Less than 24 hours to sign the agreement, Saturday, Russia Two missiles were fired at the port of Odessaprompting outrage from the international community and questioning whether the grain agreement would go ahead.
Despite the attacks, G7 ambassadors to Ukraine and representatives of the United Nations and the European Union stood by Kubrakov in Odessa on Friday and hoped Russia would keep its side of the bargain.
Ukrainian President Volodymyr Zelensky visited the port of Chornomorsk in the southern Odessa region, to meet with representatives and to monitor preparations for shipments.
The British ambassador to Ukraine, Melinda Simmons, said that although the UK was not involved in the deal or its implementation, it was helping to secure commercial insurance for ships from service providers in London. Ascott’s announcement indicated progress.
Simmons said last Saturday’s attack raised insurers’ concerns, but they should not be deterred.
“The main thing is not to be afraid of Russia’s tactics because these are the tactics, to prevent this from happening,” she said.
Export Experts He said this week Ship insurance may be one of the biggest obstacles facing Ukraine in terms of future trade.

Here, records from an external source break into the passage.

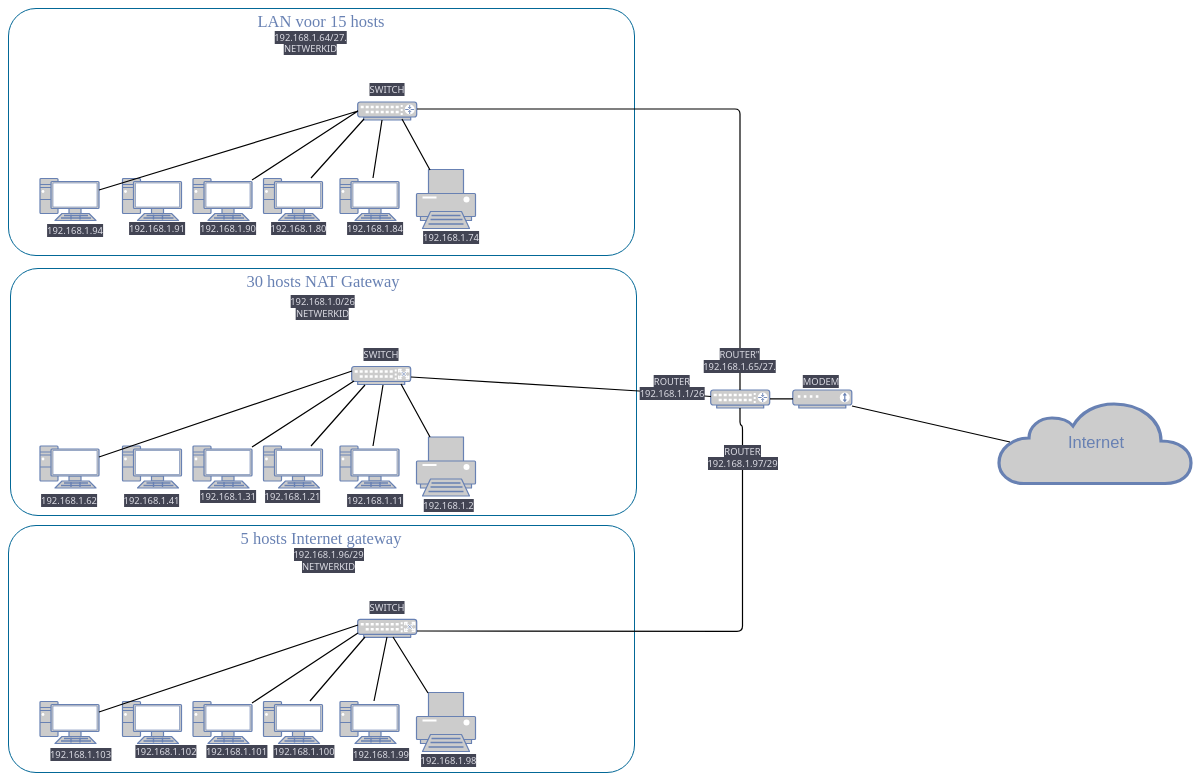
<!DOCTYPE html>
<html lang="nl">
<head>
<meta charset="utf-8">
<title>Netwerkdiagram</title>
<style>
:root {
  --paper: #fff;
  --panel-line: #036897;
  --device-line: #6881b3;
  --device-fill: #ccc;
  --title: #6881b3;
  --label-bg: #424453;
  --label-text: #dcdce4;
  --cable: #000;
}
* { box-sizing: border-box; margin: 0; padding: 0; }
html, body { width: 1200px; height: 782px; overflow: hidden; background: var(--paper); }
.diagram { position: relative; width: 1200px; height: 782px; overflow: hidden; }
.subnet {
  position: absolute; width: 627px; height: 248px;
  border: 1.3px solid var(--panel-line); border-radius: 28px;
  display: flex; justify-content: center; padding-top: 3px;
}
.lan { left: 7.5px; top: 7.5px; }
.nat { left: 9.5px; top: 267.5px; }
.gateway { left: 7.5px; top: 525px; }
.subnet h2 { font: 400 16.5px/20px "Liberation Serif", serif; color: var(--title); }
.devices { position: absolute; left: 0; top: 0; }
.device { fill: var(--device-fill); stroke: var(--device-line); stroke-width: 1.2; stroke-linejoin: round; }
.cables { fill: none; stroke: var(--cable); stroke-width: 1.2; }
.cloud { fill: var(--device-fill); stroke: var(--device-line); stroke-width: 3.2; }
.label {
  position: absolute; transform: translate(-50%, -6px); white-space: nowrap; text-align: center;
  font: 400 9.4px/11.6px "Noto Sans", sans-serif; color: var(--label-text);
}
.label span { background: var(--label-bg); }
.internet {
  position: absolute; left: 1096px; top: 432px; transform: translateX(-50%);
  font: 400 16.5px/20px "Liberation Sans", sans-serif; color: var(--title);
}
</style>
</head>
<body>
<main class="diagram">
  <section class="subnet lan"><h2>LAN voor 15 hosts</h2></section>
  <section class="subnet nat"><h2>30 hosts NAT Gateway</h2></section>
  <section class="subnet gateway"><h2>5 hosts Internet gateway</h2></section>

  <svg class="devices" width="1200" height="782" viewBox="0 0 1200 782" aria-hidden="true">
    <defs>
      <g id="computer">
        <rect x="0" y="0" width="18" height="35" rx="1"/>
        <path d="M0 6H18M0 9H18M0 21H12" fill="none"/>
        <circle cx="3" cy="13" r="1.4" fill="#fff" stroke="none"/>
        <path d="M29 30H41V35H29Z"/>
        <path d="M22 35H49L56 42H15Z"/>
        <path d="M24 37H48M21 39.5H51M31 36V41M40 36V41" fill="none" stroke-width="1.4"/>
        <rect x="11" y="3" width="48" height="27" rx="1"/>
        <rect x="13" y="4.5" width="44" height="24" fill="#fff" stroke-width=".6"/>
      </g>
      <g id="printer">
        <path d="M4 45H55V51H4Z"/>
        <rect x="12" y="0" width="35" height="26"/>
        <rect x="0" y="24" width="59" height="23" rx="1"/>
        <path d="M6 28H20" stroke="#fff" stroke-width="2"/>
        <circle cx="50" cy="30" r="3" fill="#fff" stroke="none"/>
        <path d="M14 42H45L53 59H6Z"/>
        <path d="M15 46H44M14 50H46M12 54.5H47" fill="none" stroke-width="1.4"/>
      </g>
      <g id="chassis">
        <path d="M6 15H53V18H6Z"/>
        <rect x="0" y="0" width="59" height="15" rx="2.5"/>
      </g>
      <g id="ports">
        <use href="#chassis"/>
        <path d="M3 5H41M8 10H41" fill="none" stroke="#fff" stroke-width="2.4" stroke-dasharray="3 2"/>
        <path d="M44 3V13" fill="none" stroke="#fff" stroke-width="2" stroke-dasharray="2 2"/>
      </g>
      <g id="hub">
        <use href="#ports"/>
        <circle cx="52" cy="7.5" r="5" fill="#fff" stroke="none"/>
        <path d="M52 3V6.5M52 8.5V12M47.5 7.5H51M53 7.5H56.5M50.5 5L52 6.5 53.5 5M50.5 10L52 8.5 53.5 10" fill="none" stroke-width=".9"/>
      </g>
      <g id="switch">
        <use href="#ports"/>
        <path d="M48 4L56 11M56 4L48 11" fill="none" stroke="#fff" stroke-width="2"/>
        <path d="M47 6V3H50M54 3H57V6M57 9V12H54M50 12H47V9" fill="none" stroke="#fff" stroke-width="1.3"/>
        <path d="M50 5.5L54 9.5M54 5.5L50 9.5" fill="none" stroke-width=".7"/>
      </g>
      <g id="modem">
        <use href="#chassis"/>
        <path d="M5 6.5H26" fill="none" stroke="#fff" stroke-width="2.6" stroke-dasharray="2.6 3.4"/>
        <circle cx="52" cy="7.5" r="5" fill="#fff" stroke="none"/>
        <path d="M52 4V11M50.5 5.5L52 3.5 53.5 5.5M50.5 9.5L52 11.5 53.5 9.5" fill="none"/>
      </g>
      <g id="workstations">
        <use href="#computer" x="40" y="9"/>
        <use href="#computer" x="122.5" y="9"/>
        <use href="#computer" x="193" y="9"/>
        <use href="#computer" x="263.5" y="9"/>
        <use href="#computer" x="340" y="9"/>
        <use href="#printer" x="416.5" y="0"/>
      </g>
    </defs>

    <g class="device">
      <use href="#workstations" y="169.5"/>
      <use href="#workstations" y="437"/>
      <use href="#workstations" y="692.5"/>
      <use href="#hub" x="357.7" y="102"/>
      <use href="#switch" x="351.7" y="366.5"/>
      <use href="#switch" x="357.7" y="619.3"/>
      <use href="#hub" x="710.7" y="390"/>
      <use href="#modem" x="792.8" y="390"/>
    </g>

    <path class="cloud" d="M1024 483.500C1009 483.500 999 474 999 463C999 449 1012 438 1029 438C1029 427 1039 418 1052 418C1061 418 1069 421 1073 426C1081 412 1096 404 1114 404C1141 404 1161 420 1161 441C1179 441 1191 450 1191 463C1191 475 1181 483.500 1165 483.500Z"/>

    <g class="cables">
      <path d="M358 111L99 190M358 111L252 180M364 119L311 178M382 120L373 178M402 119L430 170"/>
      <path d="M352 371L99 457M354 381L252 447M365 385L311 446M383 385L373 446M401 384L430 437"/>
      <path d="M358 625L99 712M358 633L252 703M365 637L310 701M387 637L374 701M393 637L428 693"/>
      <path d="M417 109H735Q740 109 740 114V390"/>
      <path d="M411 377L639 391L711 396.500"/>
      <path d="M740 408V422Q740 425 742 426Q742.500 427 742.500 430V626Q742.500 631.300 737 631.300L417 631"/>
      <path d="M770 398.800H793M852 406L1010 442"/>
    </g>
  </svg>

  <p class="label" style="left:310.500px;top:37.500px"><span>192.168.1.64/27.<br>NETWERKID</span></p>
  <p class="label" style="left:387px;top:90px"><span>SWITCH</span></p>
  <p class="label" style="left:75px;top:231px"><span>192.168.1.94</span></p>
  <p class="label" style="left:157px;top:229px"><span>192.168.1.91</span></p>
  <p class="label" style="left:228px;top:229px"><span>192.168.1.90</span></p>
  <p class="label" style="left:298.500px;top:229px"><span>192.168.1.80</span></p>
  <p class="label" style="left:375px;top:229px"><span>192.168.1.84</span></p>
  <p class="label" style="left:451px;top:238px"><span>192.168.1.74</span></p>

  <p class="label" style="left:322.500px;top:302px"><span>192.168.1.0/26<br>NETWERKID</span></p>
  <p class="label" style="left:381px;top:355px"><span>SWITCH</span></p>
  <p class="label" style="left:69px;top:501px"><span>192.168.1.62</span></p>
  <p class="label" style="left:151.500px;top:501px"><span>192.168.1.41</span></p>
  <p class="label" style="left:228px;top:497px"><span>192.168.1.31</span></p>
  <p class="label" style="left:292.500px;top:497px"><span>192.168.1.21</span></p>
  <p class="label" style="left:375px;top:501px"><span>192.168.1.11</span></p>
  <p class="label" style="left:448.500px;top:506px"><span>192.168.1.2</span></p>

  <p class="label" style="left:328.500px;top:555px"><span>192.168.1.96/29<br>NETWERKID</span></p>
  <p class="label" style="left:387px;top:608px"><span>SWITCH</span></p>
  <p class="label" style="left:80.500px;top:755px"><span>192.168.1.103</span></p>
  <p class="label" style="left:166px;top:752px"><span>192.168.1.102</span></p>
  <p class="label" style="left:236.500px;top:752px"><span>192.168.1.101</span></p>
  <p class="label" style="left:304px;top:752px"><span>192.168.1.100</span></p>
  <p class="label" style="left:381px;top:755px"><span>192.168.1.99</span></p>
  <p class="label" style="left:448.500px;top:761px"><span>192.168.1.98</span></p>

  <p class="label" style="left:739.500px;top:355px"><span>ROUTER"<br>192.168.1.65/27.</span></p>
  <p class="label" style="left:672px;top:382px"><span>ROUTER<br>192.168.1.1/26</span></p>
  <p class="label" style="left:742.500px;top:452px"><span>ROUTER<br>192.168.1.97/29</span></p>
  <p class="label" style="left:821px;top:382px"><span>MODEM</span></p>
  <p class="internet">Internet</p>
</main>
</body>
</html>
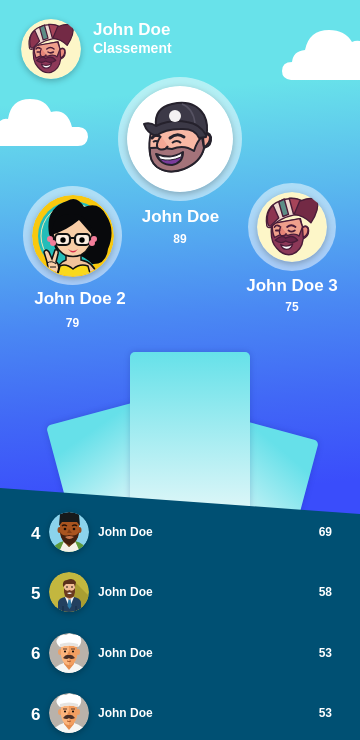
<!DOCTYPE html>
<html lang="fr">
<head>
<meta charset="utf-8">
<title>Classement</title>
<style>
:root {
  --sky-top: #68e2ea;
  --sky-low: #3a4dfb;
  --panel: #005073;
  --text: #fff;
  --halo: rgba(255, 255, 255, .5);
  --cream: #fdf6c8;
}
* { box-sizing: border-box; margin: 0; padding: 0; }
html, body { width: 360px; height: 740px; overflow: hidden; }
body { font-family: "Liberation Sans", Arial, sans-serif; font-weight: 700; color: var(--text); }
.screen {
  position: relative; width: 360px; height: 740px; overflow: hidden;
  background: linear-gradient(175deg, var(--sky-top) 0, var(--sky-top) 105px, #5abaee 210px, #4a88f3 330px, #4168f6 420px, var(--sky-low) 510px);
}
.defs { position: absolute; width: 0; height: 0; }
.clouds { position: absolute; left: 0; top: 0; }
.avatar { display: block; border-radius: 50%; box-shadow: 0 2px 6px rgba(0, 0, 0, .25); }

.profile { position: relative; display: flex; gap: 12px; padding: 19px 21px; }
.profile-text { padding-top: 1px; }
.profile-text h1 { font-size: 17px; line-height: 20px; }
.profile-text p { font-size: 14px; line-height: 17px; }

.place { position: absolute; display: flex; flex-direction: column; align-items: center; white-space: nowrap; }
.halo { display: grid; place-items: center; border-radius: 50%; background: var(--halo); }
.place h2 { font-size: 17px; line-height: 20px; }
.place p, .row { font-size: 12px; line-height: 14px; }
.first { left: 118px; top: 77px; width: 124px; }
.first .halo { width: 124px; height: 124px; }
.first h2 { margin: 6px 0 5px 1px; }
.second { left: 23px; top: 186px; width: 99px; }
.second .halo { width: 99px; height: 99px; }
.second h2 { margin: 4px 0 7px 15px; }
.third { left: 248px; top: 183px; width: 88px; }
.third .halo { width: 88px; height: 88px; }
.third h2 { margin: 5px 0 4px; }

.step { position: absolute; width: 120px; height: 170px; border-radius: 5px; box-shadow: 0 0 6px rgba(0, 30, 120, .22); }
.step-left { left: 46px; top: 426px; transform: rotate(-15deg); transform-origin: 0 0; background: linear-gradient(160deg, #66e0e9 15%, #e6f8fa 62%); }
.step-right { left: 199px; top: 441px; transform: rotate(15deg); transform-origin: 100% 0; background: linear-gradient(205deg, #66e0e9 15%, #e6f8fa 62%); }
.step-center { left: 130px; top: 352px; background: linear-gradient(#66e1e9, #dcf6f8 92%); }

.ranking {
  position: absolute; left: 0; top: 488px; width: 360px; height: 252px; padding: 14px 28px 0 31px;
  list-style: none; background: var(--panel);
  clip-path: polygon(0 0, 100% 26px, 100% 100%, 0 100%);
}
.row { display: grid; grid-template-columns: 18px 40px 1fr auto; align-items: center; height: 60.3px; }
.rank { font-size: 17px; line-height: 20px; padding-top: 3px; }
.name { padding-left: 9px; }
</style>
</head>
<body>
<svg class="defs" aria-hidden="true">
  <defs>
    <symbol id="hat-man" viewBox="0 0 100 100">
      <circle cx="50" cy="50" r="50" fill="#fdf6c8"/>
      <g stroke="#4a1c38" stroke-width="2" stroke-linejoin="round">
        <path d="M21 46Q18 70 28 80Q38 92 50 89Q64 84 66 67Q76 62 73 51Q69 46 65 51L62 38Z" fill="#8d3858"/>
        <path d="M22 45Q21 56 25 65Q36 58 44 62Q55 58 60 63L65 50L61 38Z" fill="#efa08c"/>
        <path d="M65 51Q71 47 73 53Q73 62 66 65Z" fill="#e98b7d"/>
        <path d="M34 49Q30 59 34 62Q40 64 42 59" fill="#e58478"/>
        <path d="M26 69Q36 60 41 66Q51 60 58 69Q49 75 41 70Q34 75 26 69Z" fill="#6b2548"/>
        <path d="M34 75Q42 80 51 74Q49 82 42 82Q36 82 34 75Z" fill="#fff"/>
        <path d="M14 48Q10 22 32 13Q50 5 66 14L65 32Q38 32 20 50Q15 52 14 48Z" fill="#f0d9cf"/>
        <path d="M15 43Q13 28 23 19L31 37L20 48Q16 50 15 43Z" fill="#8c3550"/>
        <path d="M31 14L39 10L45 32L37 35Z" fill="#5c8e86"/>
        <path d="M46 9Q58 8 66 14L65 32L52 31Z" fill="#a64459"/>
        <path d="M61 13Q76 7 86 10Q90 25 77 44Q67 34 53 32Z" fill="#732a45"/>
      </g>
      <path d="M25 50Q28 46 32 49M43 50Q49 45 55 50M27 55h5M45 55q4 3 9 0" fill="none" stroke="#4a1c38" stroke-width="2.6" stroke-linecap="round"/>
    </symbol>

    <symbol id="cap-man" viewBox="0 0 106 106">
      <circle cx="53" cy="53" r="53" fill="#fff"/>
      <g stroke="#25212c" stroke-width="2" stroke-linejoin="round">
        <path d="M24 46Q19 69 29 80Q40 89 56 83Q73 77 77 62Q85 60 84 51Q82 45 76 48L73 38Z" fill="#f8b8a5"/>
        <path d="M23 62Q22 75 30 81Q42 89 57 83Q74 76 77 62L75 51Q70 55 67 65Q57 58 45 63Q32 61 23 62Z" fill="#a4737a"/>
        <path d="M76 51Q81 46 83 51Q83 58 77 61Z" fill="#f2a392"/>
        <path d="M34 50Q27 60 32 63Q38 65 41 60" fill="#f5a795"/>
        <path d="M29 68Q43 74 56 66Q56 77 45 79Q33 79 29 68Z" fill="#7a3b9b"/>
        <path d="M31 69Q43 74 55 67L54 71Q43 76 33 73Z" fill="#fff" stroke-width="1"/>
        <path d="M29 40Q27 22 45 18Q67 13 77 29Q82 39 79 51L72 52Q68 42 53 43Q38 43 29 50Q20 47 17 38Q23 36 29 40Z" fill="#3c3947"/>
      </g>
      <path d="M29 40Q44 33 60 36Q73 38 79 49" fill="none" stroke="#25212c" stroke-width="2"/>
      <path d="M55 18Q66 22 68 37" fill="none" stroke="#565262" stroke-width="1.5"/>
      <circle cx="48" cy="30" r="6" fill="#f3f1f2"/>
      <path d="M25 52Q28 48 32 50M43 52Q50 46 57 51" fill="none" stroke="#25212c" stroke-width="3" stroke-linecap="round"/>
      <path d="M26 56q3-2 5 0M45 57q5-4 9 0" fill="none" stroke="#25212c" stroke-width="2"/>
    </symbol>

    <clipPath id="girl-clip"><circle cx="41" cy="41" r="40"/></clipPath>
    <symbol id="glasses-girl" viewBox="0 0 82 82">
      <circle cx="41" cy="41" r="41" fill="#f9c80e"/>
      <circle cx="41" cy="41" r="35" fill="#23bdb9"/>
      <circle cx="41" cy="41" r="32" fill="none" stroke="#f5e9b4"/>
      <g clip-path="url(#girl-clip)">
        <path d="M17 39Q13 13 35 6Q45 0 52 12Q67 6 74 20Q84 35 76 54Q74 70 60 69Q51 58 24 55Z" fill="#08090c"/>
        <path d="M34 55H49V65Q62 67 66 82H22Q25 68 34 65Z" fill="#f2c39b" stroke="#111" stroke-width="1.5"/>
        <path d="M28 71Q34 68 41 74Q48 68 56 71L59 82H25Z" fill="#f9d91c" stroke="#111" stroke-width="1.5"/>
        <path d="M21 36Q23 25 37 22Q53 23 60 36Q61 53 49 60Q41 63 33 60Q21 53 21 36Z" fill="#f8cda6" stroke="#111" stroke-width="1.5"/>
        <path d="M19 40Q21 18 39 19Q57 18 62 42Q54 33 47 25Q34 36 19 40Z" fill="#08090c"/>
        <g fill="#fff" fill-opacity=".65" stroke="#111" stroke-width="2.2">
          <rect x="23" y="39" width="15" height="11" rx="4"/><rect x="43" y="39" width="15" height="11" rx="4"/>
          <path d="M38 43h5" fill="none"/>
        </g>
        <circle cx="31" cy="45" r="2.7"/><circle cx="50" cy="45" r="2.7"/>
        <path d="M36 54Q41 58 46 54Q41 61 36 54Z" fill="#d9304f"/>
        <g fill="#f27d9a"><circle cx="18" cy="44" r="3"/><circle cx="21" cy="48" r="3"/><circle cx="62" cy="44" r="3"/><circle cx="60" cy="48" r="3"/></g>
        <path d="M17 78L15 67L12 57Q14 53 17 57L20 64L23 55Q27 54 26 59L24 67Q29 70 25 79Z" fill="#f8cda6" stroke="#111" stroke-width="1.5"/>
        <path d="M15 68Q20 65 24 69M18 72h6" fill="none" stroke="#111"/>
      </g>
    </symbol>

    <clipPath id="disc"><circle cx="20" cy="20" r="20"/></clipPath>
    <symbol id="tall-hair-man" viewBox="0 0 40 40">
      <g clip-path="url(#disc)">
        <rect width="40" height="40" fill="#8bd3ec"/>
        <path d="M3 40Q5 31 15 29H26Q36 31 38 40Z" fill="#5f9a3b"/>
        <path d="M10 40L15 29L20 35L26 29L31 40Z" fill="#f4f1e8"/>
        <path d="M15 25H26V30L20 35L15 30Z" fill="#793915"/>
        <ellipse cx="10.500" cy="18" rx="2" ry="3" fill="#9a4c1d"/><ellipse cx="30.500" cy="18" rx="2" ry="3" fill="#9a4c1d"/>
        <path d="M11 9H30V21Q28 31 20.500 32Q13 31 11 21Z" fill="#a9541f"/>
        <path d="M11 20Q14 25 20 23Q27 25 30 20Q29 31 20.500 33Q12 31 11 20Z" fill="#43200f"/>
        <path d="M16 25Q20 23 25 25Q20 29 16 25Z" fill="#c7744b"/>
        <path d="M10 14L11 2Q20-2 30 2L31 14L28 10H13Z" fill="#17191b"/>
        <path d="M13 14q2-2 5 0M23 14q3-2 5 0" fill="none" stroke="#2a1308" stroke-width="1.5"/>
        <circle cx="16" cy="17" r="1.300" fill="#1d0e06"/><circle cx="25" cy="17" r="1.300" fill="#1d0e06"/>
        <path d="M20 17L18 21H23Z" fill="#843d14"/>
      </g>
    </symbol>

    <symbol id="suit-man" viewBox="0 0 40 40">
      <g clip-path="url(#disc)">
        <rect width="40" height="40" fill="#c3b73f"/>
        <path d="M25 9L40 24V40H12L17 20Z" fill="#a99e32"/>
        <path d="M9 40V30Q10 26 16 25H25Q31 26 32 30V40Z" fill="#23405f"/>
        <path d="M16 25L20.500 36L25 25Z" fill="#f3f5f6"/>
        <path d="M19.500 27H21.500L22.500 34L20.500 37L18.500 34Z" fill="#2d79a5"/>
        <path d="M14 40V34M27 40V34" stroke="#162c45"/>
        <path d="M17 20H24V25L20.500 28L17 25Z" fill="#d99a72"/>
        <path d="M15 11H26V18Q25 24 20.500 24Q16 24 15 18Z" fill="#f1bd95"/>
        <path d="M15 16Q17 20 20.500 18Q24 20 26 16Q27 26 20.500 26Q14 26 15 16Z" fill="#6b3b20"/>
        <path d="M14 15Q13 8 18 8Q24 5 27 10L26 15L25 12H17Z" fill="#5a301a"/>
        <path d="M18 21Q20.500 20 23 21Q20.500 23 18 21Z" fill="#fff"/>
        <circle cx="18" cy="15" r=".8"/><circle cx="23" cy="15" r=".8"/>
      </g>
    </symbol>

    <symbol id="chef" viewBox="0 0 40 40">
      <g clip-path="url(#disc)">
        <rect width="40" height="40" fill="#b9b2aa"/>
        <path d="M4 40Q6 32 15 30H25Q34 32 36 40Z" fill="#f6f6f4"/>
        <path d="M15 27H25V31L20 37L15 31Z" fill="#e48d4f"/>
        <ellipse cx="11" cy="19" rx="2" ry="3" fill="#eda066"/><ellipse cx="29" cy="19" rx="2" ry="3" fill="#eda066"/>
        <path d="M12 11H28V23Q26 32 20 32Q14 32 12 23Z" fill="#fbb47c"/>
        <path d="M20 11H28V23Q26 32 20 32Z" fill="#f29e60"/>
        <path d="M11 14Q5 9 9 5Q12 1 17 2Q21-1 25 2Q31 1 32 6Q33 11 29 14Q20 11 11 14Z" fill="#fff"/>
        <path d="M11 14V11Q20 8 29 11V14Q20 11 11 14Z" fill="#e6e4e1"/>
        <path d="M20 22Q23 21 26 25Q22 27 20 25Q18 27 14 25Q17 21 20 22Z" fill="#4a3027"/>
        <path d="M14 16h4M22 16h4" stroke="#5b3a2a" stroke-width="1.200"/>
        <circle cx="16" cy="18.500" r="1"/><circle cx="24" cy="18.500" r="1"/>
        <path d="M20 18L18 22H22Z" fill="#e68a4a"/>
        <path d="M18 28Q20 29 22 28" fill="none" stroke="#a4552c"/>
      </g>
    </symbol>
  </defs>
</svg>

<main class="screen">
  <svg class="clouds" width="360" height="150" fill="#fff" aria-hidden="true">
    <path d="M291 80Q282 79 282 71Q282 62 292 62Q293 51 305 50Q309 30 329 30Q345 30 352 42Q356 40 360 41V80Z"/>
    <path d="M0 146V121Q4 118 8 119Q11 99 30 99Q46 99 51 112Q67 108 72 127H79Q88 128 88 137Q87 146 78 146Z"/>
  </svg>

  <header class="profile">
    <svg class="avatar" width="60" height="60" role="img" aria-label="Avatar de John Doe"><use href="#hat-man"/></svg>
    <div class="profile-text">
      <h1>John Doe</h1>
      <p>Classement</p>
    </div>
  </header>

  <section class="podium" aria-label="Podium">
    <article class="place first">
      <div class="halo"><svg class="avatar" width="106" height="106" role="img" aria-label="Homme à casquette noire"><use href="#cap-man"/></svg></div>
      <h2>John Doe</h2>
      <p>89</p>
    </article>
    <article class="place second">
      <div class="halo"><svg class="avatar" width="82" height="82" role="img" aria-label="Femme à lunettes"><use href="#glasses-girl"/></svg></div>
      <h2>John Doe 2</h2>
      <p>79</p>
    </article>
    <article class="place third">
      <div class="halo"><svg class="avatar" width="70" height="70" role="img" aria-label="Homme barbu à casquette"><use href="#hat-man"/></svg></div>
      <h2>John Doe 3</h2>
      <p>75</p>
    </article>
    <div class="step step-left"></div>
    <div class="step step-right"></div>
    <div class="step step-center"></div>
  </section>

  <ol class="ranking">
    <li class="row">
      <span class="rank">4</span>
      <svg class="avatar" width="40" height="40" aria-hidden="true"><use href="#tall-hair-man"/></svg>
      <span class="name">John Doe</span><span class="score">69</span>
    </li>
    <li class="row">
      <span class="rank">5</span>
      <svg class="avatar" width="40" height="40" aria-hidden="true"><use href="#suit-man"/></svg>
      <span class="name">John Doe</span><span class="score">58</span>
    </li>
    <li class="row">
      <span class="rank">6</span>
      <svg class="avatar" width="40" height="40" aria-hidden="true"><use href="#chef"/></svg>
      <span class="name">John Doe</span><span class="score">53</span>
    </li>
    <li class="row">
      <span class="rank">6</span>
      <svg class="avatar" width="40" height="40" aria-hidden="true"><use href="#chef"/></svg>
      <span class="name">John Doe</span><span class="score">53</span>
    </li>
  </ol>
</main>
</body>
</html>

Simmons said the UK is also helping Ukraine understand how much grain Russia has stolen from its occupied territories. there Growing evidence That Russia was exporting grain from the Ukrainian lands it occupies.
“Millions of people around the world are waiting for grain to come out of this and other Ukrainian ports,” said Bridget Brink, the US ambassador to Ukraine. “A week ago, the Russians signed an agreement with the United Nations and Turkey… 24 hours later, Russia bombed this very port.”
“I hope there will be an agreement later this morning and I can say that the United States and the rest of the world will look to Russia to stand up and implement its agreements,” Brink added.
Ukraine exports at a rate of 2.5 million tons per year, up from 0.3 tons in March, said Remy Duflot, deputy head of the EU delegation to Ukraine at the port.
Before the war, Ukraine exported from six to eight million tons per month. Since its ports on the Black Sea have been blockaded, Ukraine uses the Danube River and railway network to transport its grain.